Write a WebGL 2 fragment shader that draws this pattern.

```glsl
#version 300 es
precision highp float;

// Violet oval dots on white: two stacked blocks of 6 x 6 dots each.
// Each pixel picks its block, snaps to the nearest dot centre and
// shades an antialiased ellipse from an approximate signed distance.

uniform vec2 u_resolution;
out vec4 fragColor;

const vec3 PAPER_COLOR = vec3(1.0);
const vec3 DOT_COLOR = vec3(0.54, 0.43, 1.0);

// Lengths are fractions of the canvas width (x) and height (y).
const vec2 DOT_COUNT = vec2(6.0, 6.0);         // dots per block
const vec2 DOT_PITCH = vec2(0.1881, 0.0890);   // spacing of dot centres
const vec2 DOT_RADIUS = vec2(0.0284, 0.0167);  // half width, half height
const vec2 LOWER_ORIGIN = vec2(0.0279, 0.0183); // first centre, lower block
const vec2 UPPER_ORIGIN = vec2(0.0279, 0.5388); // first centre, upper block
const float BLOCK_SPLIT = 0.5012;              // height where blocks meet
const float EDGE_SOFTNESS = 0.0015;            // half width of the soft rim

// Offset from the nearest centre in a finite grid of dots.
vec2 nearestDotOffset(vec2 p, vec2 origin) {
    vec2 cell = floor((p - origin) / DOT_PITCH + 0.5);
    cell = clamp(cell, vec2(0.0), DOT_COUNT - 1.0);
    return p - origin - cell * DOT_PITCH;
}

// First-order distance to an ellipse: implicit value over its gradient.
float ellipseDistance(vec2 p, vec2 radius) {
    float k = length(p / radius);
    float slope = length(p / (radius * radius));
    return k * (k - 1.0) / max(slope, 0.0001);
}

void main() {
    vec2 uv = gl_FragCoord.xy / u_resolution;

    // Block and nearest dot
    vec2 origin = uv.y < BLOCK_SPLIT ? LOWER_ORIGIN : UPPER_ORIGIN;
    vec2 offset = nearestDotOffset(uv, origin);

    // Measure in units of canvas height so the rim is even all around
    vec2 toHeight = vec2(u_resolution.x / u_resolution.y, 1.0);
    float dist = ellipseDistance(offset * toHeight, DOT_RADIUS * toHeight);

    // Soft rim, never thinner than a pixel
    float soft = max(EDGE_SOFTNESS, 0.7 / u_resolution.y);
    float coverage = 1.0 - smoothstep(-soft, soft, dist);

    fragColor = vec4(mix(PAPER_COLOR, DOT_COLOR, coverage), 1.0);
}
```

****************

**Activity**. Could you filter the entries above for lines holding the string "cell" and copy them?

**Output for this task**.
    vec2 cell = floor((p - origin) / DOT_PITCH + 0.5);
    cell = clamp(cell, vec2(0.0), DOT_COUNT - 1.0);
    return p - origin - cell * DOT_PITCH;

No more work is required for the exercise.